# TASK TO COMPLETE:
Pictures aside, repeat every entry exactly.

··········

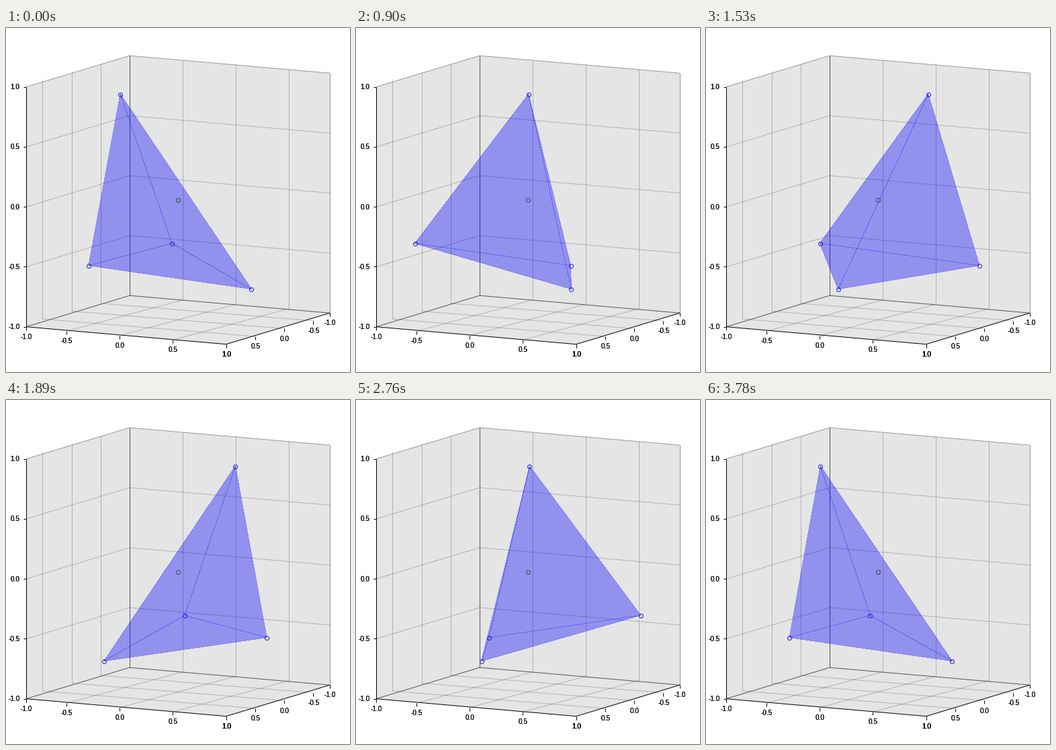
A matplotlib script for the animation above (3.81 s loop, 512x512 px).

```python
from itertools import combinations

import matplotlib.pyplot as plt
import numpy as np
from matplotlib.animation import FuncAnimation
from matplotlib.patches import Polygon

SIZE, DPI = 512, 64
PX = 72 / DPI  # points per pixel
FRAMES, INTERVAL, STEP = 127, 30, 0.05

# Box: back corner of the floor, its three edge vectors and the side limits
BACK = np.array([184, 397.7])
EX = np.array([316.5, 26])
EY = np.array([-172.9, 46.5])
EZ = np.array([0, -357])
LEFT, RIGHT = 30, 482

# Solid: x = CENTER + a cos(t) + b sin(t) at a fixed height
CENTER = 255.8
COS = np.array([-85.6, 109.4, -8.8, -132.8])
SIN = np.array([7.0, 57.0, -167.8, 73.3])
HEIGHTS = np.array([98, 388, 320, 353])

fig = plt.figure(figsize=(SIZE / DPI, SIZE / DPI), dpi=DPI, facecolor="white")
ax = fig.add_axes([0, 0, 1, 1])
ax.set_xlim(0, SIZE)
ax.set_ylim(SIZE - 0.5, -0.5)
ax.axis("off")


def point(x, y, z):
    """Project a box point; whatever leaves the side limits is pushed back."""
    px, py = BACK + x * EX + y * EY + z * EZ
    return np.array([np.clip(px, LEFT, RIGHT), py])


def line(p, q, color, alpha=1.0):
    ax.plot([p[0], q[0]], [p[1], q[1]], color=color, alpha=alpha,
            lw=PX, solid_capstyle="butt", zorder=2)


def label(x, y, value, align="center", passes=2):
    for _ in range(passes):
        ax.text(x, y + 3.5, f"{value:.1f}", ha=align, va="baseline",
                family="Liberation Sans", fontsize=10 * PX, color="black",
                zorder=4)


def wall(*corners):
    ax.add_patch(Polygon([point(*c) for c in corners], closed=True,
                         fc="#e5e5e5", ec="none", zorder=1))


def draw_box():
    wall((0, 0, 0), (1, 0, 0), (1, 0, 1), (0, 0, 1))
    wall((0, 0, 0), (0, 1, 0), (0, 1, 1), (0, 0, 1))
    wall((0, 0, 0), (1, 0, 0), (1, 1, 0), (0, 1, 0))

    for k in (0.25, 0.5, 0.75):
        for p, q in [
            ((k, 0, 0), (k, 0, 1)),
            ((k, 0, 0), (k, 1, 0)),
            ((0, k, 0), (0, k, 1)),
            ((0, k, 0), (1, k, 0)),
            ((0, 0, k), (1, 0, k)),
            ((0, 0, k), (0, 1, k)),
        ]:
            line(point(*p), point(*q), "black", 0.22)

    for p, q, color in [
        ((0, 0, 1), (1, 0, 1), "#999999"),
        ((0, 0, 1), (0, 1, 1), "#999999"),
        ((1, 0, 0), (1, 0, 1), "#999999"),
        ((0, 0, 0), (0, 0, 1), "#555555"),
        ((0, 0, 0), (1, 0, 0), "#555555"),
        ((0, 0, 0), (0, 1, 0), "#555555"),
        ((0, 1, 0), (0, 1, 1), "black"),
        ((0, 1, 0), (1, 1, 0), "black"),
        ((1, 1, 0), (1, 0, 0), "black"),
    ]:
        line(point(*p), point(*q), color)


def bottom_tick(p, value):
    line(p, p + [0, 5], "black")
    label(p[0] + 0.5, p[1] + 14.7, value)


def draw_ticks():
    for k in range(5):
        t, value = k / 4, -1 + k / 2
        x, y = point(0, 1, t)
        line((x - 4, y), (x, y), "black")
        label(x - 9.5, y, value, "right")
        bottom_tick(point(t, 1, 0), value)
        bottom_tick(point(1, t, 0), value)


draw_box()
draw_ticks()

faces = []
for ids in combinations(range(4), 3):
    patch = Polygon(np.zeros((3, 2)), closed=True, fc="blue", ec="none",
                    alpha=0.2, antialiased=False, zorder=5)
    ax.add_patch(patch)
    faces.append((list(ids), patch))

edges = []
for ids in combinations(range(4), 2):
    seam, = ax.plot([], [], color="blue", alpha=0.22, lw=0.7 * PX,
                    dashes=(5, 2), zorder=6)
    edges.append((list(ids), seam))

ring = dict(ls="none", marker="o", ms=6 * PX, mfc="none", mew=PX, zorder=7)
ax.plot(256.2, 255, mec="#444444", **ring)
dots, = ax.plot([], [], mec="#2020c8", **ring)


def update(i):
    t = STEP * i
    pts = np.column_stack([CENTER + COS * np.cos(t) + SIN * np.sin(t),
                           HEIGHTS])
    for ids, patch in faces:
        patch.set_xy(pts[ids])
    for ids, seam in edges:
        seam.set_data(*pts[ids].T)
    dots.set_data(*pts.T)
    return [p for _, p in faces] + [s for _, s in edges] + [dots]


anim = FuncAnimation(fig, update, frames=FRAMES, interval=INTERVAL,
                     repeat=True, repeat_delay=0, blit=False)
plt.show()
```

··········

# TASK RESPONSE:
A matplotlib script for the animation above (3.81 s loop, 512x512 px).

```python
from itertools import combinations

import matplotlib.pyplot as plt
import numpy as np
from matplotlib.animation import FuncAnimation
from matplotlib.patches import Polygon

SIZE, DPI = 512, 64
PX = 72 / DPI  # points per pixel
FRAMES, INTERVAL, STEP = 127, 30, 0.05

# Box: back corner of the floor, its three edge vectors and the side limits
BACK = np.array([184, 397.7])
EX = np.array([316.5, 26])
EY = np.array([-172.9, 46.5])
EZ = np.array([0, -357])
LEFT, RIGHT = 30, 482

# Solid: x = CENTER + a cos(t) + b sin(t) at a fixed height
CENTER = 255.8
COS = np.array([-85.6, 109.4, -8.8, -132.8])
SIN = np.array([7.0, 57.0, -167.8, 73.3])
HEIGHTS = np.array([98, 388, 320, 353])

fig = plt.figure(figsize=(SIZE / DPI, SIZE / DPI), dpi=DPI, facecolor="white")
ax = fig.add_axes([0, 0, 1, 1])
ax.set_xlim(0, SIZE)
ax.set_ylim(SIZE - 0.5, -0.5)
ax.axis("off")


def point(x, y, z):
    """Project a box point; whatever leaves the side limits is pushed back."""
    px, py = BACK + x * EX + y * EY + z * EZ
    return np.array([np.clip(px, LEFT, RIGHT), py])


def line(p, q, color, alpha=1.0):
    ax.plot([p[0], q[0]], [p[1], q[1]], color=color, alpha=alpha,
            lw=PX, solid_capstyle="butt", zorder=2)


def label(x, y, value, align="center", passes=2):
    for _ in range(passes):
        ax.text(x, y + 3.5, f"{value:.1f}", ha=align, va="baseline",
                family="Liberation Sans", fontsize=10 * PX, color="black",
                zorder=4)


def wall(*corners):
    ax.add_patch(Polygon([point(*c) for c in corners], closed=True,
                         fc="#e5e5e5", ec="none", zorder=1))


def draw_box():
    wall((0, 0, 0), (1, 0, 0), (1, 0, 1), (0, 0, 1))
    wall((0, 0, 0), (0, 1, 0), (0, 1, 1), (0, 0, 1))
    wall((0, 0, 0), (1, 0, 0), (1, 1, 0), (0, 1, 0))

    for k in (0.25, 0.5, 0.75):
        for p, q in [
            ((k, 0, 0), (k, 0, 1)),
            ((k, 0, 0), (k, 1, 0)),
            ((0, k, 0), (0, k, 1)),
            ((0, k, 0), (1, k, 0)),
            ((0, 0, k), (1, 0, k)),
            ((0, 0, k), (0, 1, k)),
        ]:
            line(point(*p), point(*q), "black", 0.22)

    for p, q, color in [
        ((0, 0, 1), (1, 0, 1), "#999999"),
        ((0, 0, 1), (0, 1, 1), "#999999"),
        ((1, 0, 0), (1, 0, 1), "#999999"),
        ((0, 0, 0), (0, 0, 1), "#555555"),
        ((0, 0, 0), (1, 0, 0), "#555555"),
        ((0, 0, 0), (0, 1, 0), "#555555"),
        ((0, 1, 0), (0, 1, 1), "black"),
        ((0, 1, 0), (1, 1, 0), "black"),
        ((1, 1, 0), (1, 0, 0), "black"),
    ]:
        line(point(*p), point(*q), color)


def bottom_tick(p, value):
    line(p, p + [0, 5], "black")
    label(p[0] + 0.5, p[1] + 14.7, value)


def draw_ticks():
    for k in range(5):
        t, value = k / 4, -1 + k / 2
        x, y = point(0, 1, t)
        line((x - 4, y), (x, y), "black")
        label(x - 9.5, y, value, "right")
        bottom_tick(point(t, 1, 0), value)
        bottom_tick(point(1, t, 0), value)


draw_box()
draw_ticks()

faces = []
for ids in combinations(range(4), 3):
    patch = Polygon(np.zeros((3, 2)), closed=True, fc="blue", ec="none",
                    alpha=0.2, antialiased=False, zorder=5)
    ax.add_patch(patch)
    faces.append((list(ids), patch))

edges = []
for ids in combinations(range(4), 2):
    seam, = ax.plot([], [], color="blue", alpha=0.22, lw=0.7 * PX,
                    dashes=(5, 2), zorder=6)
    edges.append((list(ids), seam))

ring = dict(ls="none", marker="o", ms=6 * PX, mfc="none", mew=PX, zorder=7)
ax.plot(256.2, 255, mec="#444444", **ring)
dots, = ax.plot([], [], mec="#2020c8", **ring)


def update(i):
    t = STEP * i
    pts = np.column_stack([CENTER + COS * np.cos(t) + SIN * np.sin(t),
                           HEIGHTS])
    for ids, patch in faces:
        patch.set_xy(pts[ids])
    for ids, seam in edges:
        seam.set_data(*pts[ids].T)
    dots.set_data(*pts.T)
    return [p for _, p in faces] + [s for _, s in edges] + [dots]


anim = FuncAnimation(fig, update, frames=FRAMES, interval=INTERVAL,
                     repeat=True, repeat_delay=0, blit=False)
plt.show()
```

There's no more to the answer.